┏━━

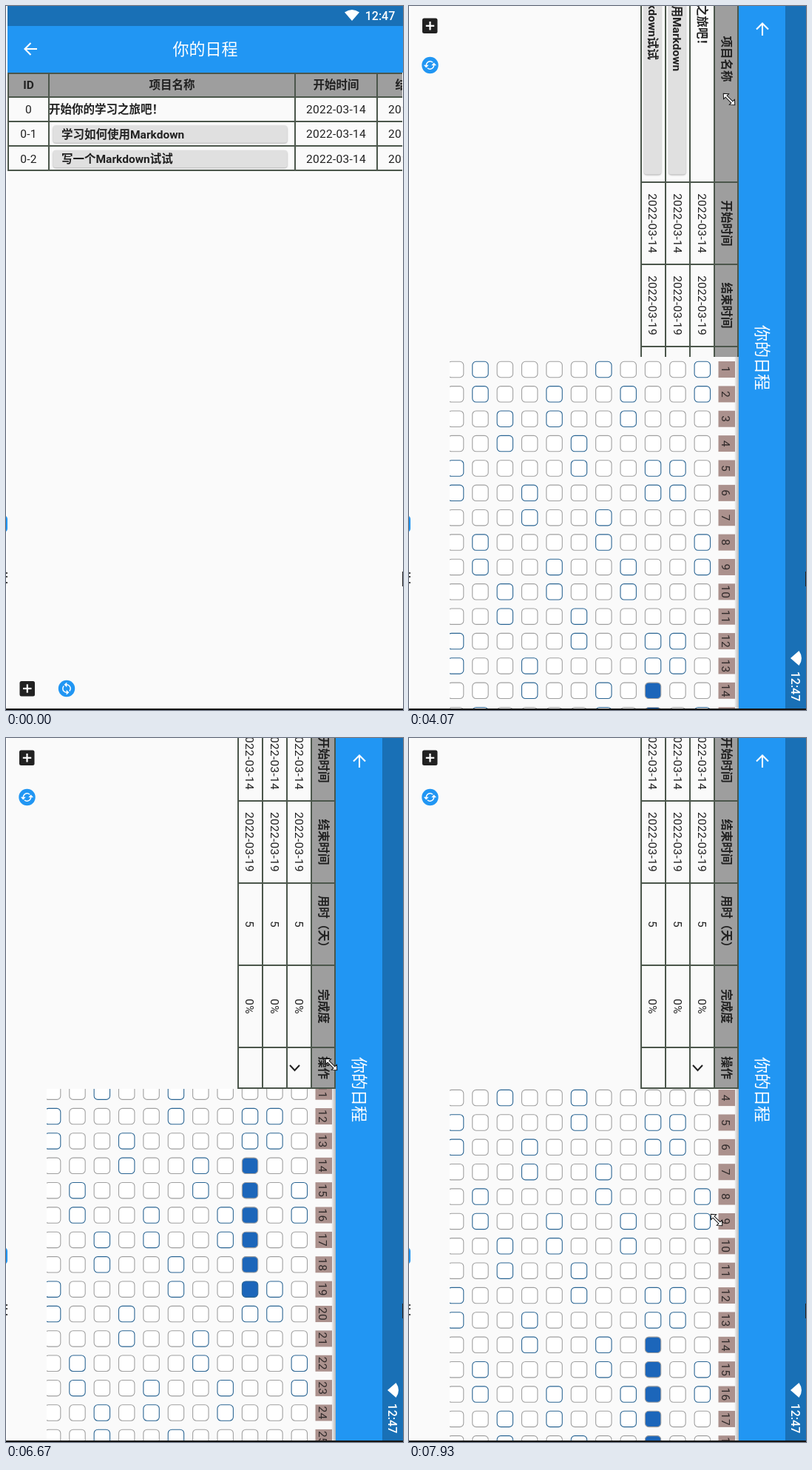
Animation of 537x951 px, one loop 7990 ms. Source, as an HTML page with a canvas:

```html
<!DOCTYPE html>
<html lang="zh-CN">
<head>
<meta charset="utf-8">
<style>
html, body { margin: 0; width: 100%; height: 100%; overflow: hidden; background: #fafafa; }
canvas { display: block; }
</style>
</head>
<body>
<canvas id="stage" width="537" height="951"></canvas>
<script>
const ctx = document.getElementById('stage').getContext('2d');
const LOOP = 7990, STEP = 1000 / 15;
const STAGE_W = 537, STAGE_H = 951;
const FONT = 'Roboto, "Noto Sans CJK SC", "Noto Sans CJK", sans-serif';
const BLUE = '#2196f3', PAPER = '#fafafa', INK = '#212121', LINE = '#4b564b';

const TABLE_VIEW = 474, TABLE_END = 888, TABLE_OVERFLOW = 415;
const GRID_BOTTOM = 482, PITCH = 33.37, DAY_WIDTH = 111;
const HEADS = ['ID', '项目名称', '开始时间', '结束时间', '用时（天）', '完成度', '操作'];
const TASKS = [
  ['0', '开始你的学习之旅吧！'],
  ['0-1', '学习如何使用Markdown'],
  ['0-2', '写一个Markdown试试'],
];

// Key points: time in steps, then values
const CURSOR = [
  [5, 366, 409], [16, 112, 872], [26, 83, 922], [38, 83, 922], [49, 366, 373], [53, 428, 323],
  [55, 428, 323], [61, 433, 126], [66, 436, 50], [79, 395, 747], [85, 347, 819], [94, 432, 806],
  [100, 440, 441], [106, 446, 305], [109, 450, 117], [119, 416, 651],
];
const GRID_SCROLL = [[94, 0], [100, 347], [106, 478], [108, 559], [111, 559], [119, 105]];

const ease = p => {
  const c = Math.min(1, Math.max(0, p));
  return c * c * (3 - 2 * c);
};
const tableScroll = step => TABLE_OVERFLOW * ease((step - 55) / 14.7);

function track(keys, step) {
  const next = keys.findIndex(k => k[0] >= step);
  if (next === 0) return keys[0].slice(1);
  const a = keys[next - 1], b = keys[next];
  const p = (step - a[0]) / (b[0] - a[0]);
  return a.slice(1).map((v, i) => v + (b[i + 1] - v) * p);
}

function columnX(i) {
  if (i < 2) return i ? 56 : 1;
  return Math.min(389 + (i - 2) * DAY_WIDTH, TABLE_END);
}

function box(x, y, w, h, fill) {
  ctx.fillStyle = fill;
  ctx.fillRect(x, y, w, h);
}

function rounded(x, y, w, h, r, fill, stroke) {
  ctx.beginPath();
  ctx.roundRect(x, y, w, h, r);
  ctx.fillStyle = fill;
  ctx.fill();
  if (stroke) {
    ctx.strokeStyle = stroke;
    ctx.stroke();
  }
}

function path(points, color, width) {
  ctx.beginPath();
  points.forEach(([x, y]) => ctx.lineTo(x, y));
  ctx.strokeStyle = color;
  ctx.lineWidth = width;
  ctx.stroke();
}

function label(str, x, y, size, { weight = 400, color = INK, align = 'center', gap = 0 } = {}) {
  ctx.font = `${weight} ${size}px ${FONT}`;
  ctx.letterSpacing = gap + 'px';
  ctx.textAlign = align;
  ctx.textBaseline = 'alphabetic';
  ctx.fillStyle = color;
  ctx.fillText(str, x, y + size * 0.36);
}

function clipped(x, y, w, h, draw) {
  ctx.save();
  ctx.beginPath();
  ctx.rect(x, y, w, h);
  ctx.clip();
  draw();
  ctx.restore();
}

function drawBars(w) {
  box(0, 0, w, 28, '#1970b6');
  box(0, 28, w, 63, BLUE);
  label('你的日程', w / 2, 59.5, 22, { color: '#fff' });
  label('12:47', w - 31, 14.5, 16, { weight: 500, color: '#fff' });
  ctx.beginPath();
  ctx.moveTo(w - 69, 21);
  ctx.lineTo(w - 79, 9.5);
  ctx.quadraticCurveTo(w - 69, 2.5, w - 59, 9.5);
  ctx.fillStyle = '#fff';
  ctx.fill();
  path([[40, 59], [24, 59]], '#fff', 2.1);
  path([[31.5, 51], [23.5, 59], [31.5, 67]], '#fff', 2.1);
}

function drawTable(view, scroll) {
  clipped(0, 91, view, 133, () => {
    ctx.translate(-scroll, 0);
    box(0, 91, TABLE_END, 33, '#9e9e9e');
    const mid = i => (columnX(i) + columnX(i + 1)) / 2;
    HEADS.forEach((head, i) => label(head, mid(i), 107.8, 15.5, { weight: 700 }));
    TASKS.forEach(([id, name], r) => {
      const y = 140.5 + r * PITCH;
      if (r) {
        ctx.save();
        ctx.shadowColor = 'rgba(0,0,0,.3)';
        ctx.shadowBlur = 2;
        ctx.shadowOffsetY = 1;
        rounded(61.5, y - 11.5, 317, 23.5, 4, '#e0e0e0');
        ctx.restore();
      }
      label(name, r ? 73 : 56, y + 0.3, 15.5, { weight: 700, align: 'left' });
      const cells = { 0: id, 2: '2022-03-14', 3: '2022-03-19', 4: '5', 5: '0%' };
      for (const col in cells) label(cells[col], mid(+col), y, 15.5, { gap: 0.25 });
    });
    path([[857, 140], [864, 146.5], [857, 153]], INK, 2);
    for (let i = 0; i < 5; i++) {
      const y = i ? 91 + 33 * i : 92;
      path([[0, y], [TABLE_END + 1, y]], LINE, 2);
    }
    for (let i = 0; i <= HEADS.length; i++) {
      path([[columnX(i), 91], [columnX(i), 224]], LINE, 2);
    }
  });
}

function drawIcons(y) {
  rounded(16.5, y - 10, 20.5, 20.5, 2.5, INK);
  path([[21, y], [32.5, y]], '#fff', 2.2);
  path([[26.8, y - 5.7], [26.8, y + 5.7]], '#fff', 2.2);
  ctx.beginPath();
  ctx.arc(80, y, 11.2, 0, 7);
  ctx.fillStyle = BLUE;
  ctx.fill();
  for (const turn of [0, Math.PI]) {
    ctx.save();
    ctx.translate(80, y);
    ctx.rotate(turn);
    ctx.beginPath();
    ctx.arc(0, 0, 5.2, -1.6, 0.75);
    ctx.strokeStyle = '#fff';
    ctx.lineWidth = 1.5;
    ctx.stroke();
    ctx.beginPath();
    ctx.moveTo(-3.4, -5.2);
    ctx.lineTo(0.3, -8.6);
    ctx.lineTo(0.3, -1.8);
    ctx.fillStyle = '#fff';
    ctx.fill();
    ctx.restore();
  }
}

function drawDay(month, day, x, y) {
  const date = new Date(2022, month, day);
  const exists = date.getMonth() === month;
  const weekend = exists && date.getDay() % 6 === 0;
  const planned = month === 2 && day >= 14 && day <= 19;
  const fill = planned ? '#1c66ba' : exists ? '#fff' : '#f9e84e';
  ctx.lineWidth = 1.1;
  rounded(x - 10.7, y - 10.7, 21.4, 21.4, 5, fill, weekend ? '#2b6593' : '#a0a0a0');
}

function drawCalendar(scroll) {
  clipped(TABLE_VIEW, 91, STAGE_H - TABLE_VIEW, GRID_BOTTOM - 91, () => {
    for (let day = 1; day <= 31; day++) {
      const x = 491 + (day - 1) * PITCH - scroll;
      box(x - 11, 96, 22, 22.5, '#ab918d');
      label(day, x, 108, 15.5, { color: '#302a2a', gap: 0.25 });
      for (let month = 0; month < 11; month++) drawDay(month, day, x, 140.2 + month * PITCH);
    }
  });
  const shade = ctx.createLinearGradient(0, 91, 0, 97);
  shade.addColorStop(0, 'rgba(0,0,0,.28)');
  shade.addColorStop(1, 'rgba(0,0,0,0)');
  box(TABLE_VIEW, 91, STAGE_H - TABLE_VIEW, 6, shade);
}

function portrait() {
  ctx.save();
  ctx.translate(2, -1);
  box(0, 0, 535, STAGE_H + 1, PAPER);
  drawBars(535);
  drawTable(534, 0);
  drawIcons(923);
  ctx.restore();
}

function landscape(step) {
  ctx.save();
  ctx.translate(STAGE_W, 0);
  ctx.rotate(Math.PI / 2);
  box(0, 0, STAGE_H, 535, PAPER);
  drawBars(950);
  drawCalendar(track(GRID_SCROLL, step)[0]);
  drawTable(TABLE_VIEW, tableScroll(step));
  drawIcons(508.5);
  ctx.restore();
}

function turned(angle, alpha, draw) {
  ctx.save();
  ctx.globalAlpha = alpha;
  ctx.translate(269, 475);
  ctx.rotate(angle);
  ctx.translate(-269, -475);
  draw();
  ctx.restore();
}

function drawScreen(step) {
  const p = ease((step - 28) / 7);
  if (p === 0) return portrait();
  if (p === 1) return landscape(step);
  box(0, 0, STAGE_W, STAGE_H, '#000');
  turned((p - 1) * Math.PI / 2, 1, () => landscape(step));
  turned(p * Math.PI / 2, 1 - p, portrait);
}

function drawEdges() {
  box(0, 0, 2, STAGE_H, '#fff');
  box(0, 949, STAGE_W, 2, '#151515');
  rounded(-8, 688, 10, 23, 5, BLUE);
  [765, 770, 778].forEach(y => box(0, y, 2, 2, '#444'));
  box(536, 764, 1, 20, '#222');
}

function drawCursor(step) {
  if (step < CURSOR[0][0]) return;
  const [x, y] = track(CURSOR, step);
  ctx.save();
  ctx.translate(x, y);
  ctx.rotate(Math.PI / 4);
  ctx.beginPath();
  for (const s of [1, -1]) {
    [[-5.5, -1.4], [5.5, -1.4], [5.5, -5], [11, 0], [5.5, 5], [5.5, 1.4]]
      .forEach(([px, py]) => ctx.lineTo(px * s, py * s));
  }
  ctx.closePath();
  ctx.fillStyle = '#fff';
  ctx.fill();
  ctx.strokeStyle = '#111';
  ctx.lineWidth = 1;
  ctx.stroke();
  ctx.restore();
}

function frame(now) {
  const step = Math.floor((now % LOOP) / STEP + 0.1);
  box(0, 0, STAGE_W, STAGE_H, PAPER);
  drawScreen(step);
  drawEdges();
  drawCursor(step);
  requestAnimationFrame(frame);
}
requestAnimationFrame(frame);
</script>
</body>
</html>
```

┗━━

What lines in the material above hold the word "lineTo"? Pull them out.

  points.forEach(([x, y]) => ctx.lineTo(x, y));
  ctx.lineTo(w - 79, 9.5);
    ctx.lineTo(0.3, -8.6);
    ctx.lineTo(0.3, -1.8);
      .forEach(([px, py]) => ctx.lineTo(px * s, py * s));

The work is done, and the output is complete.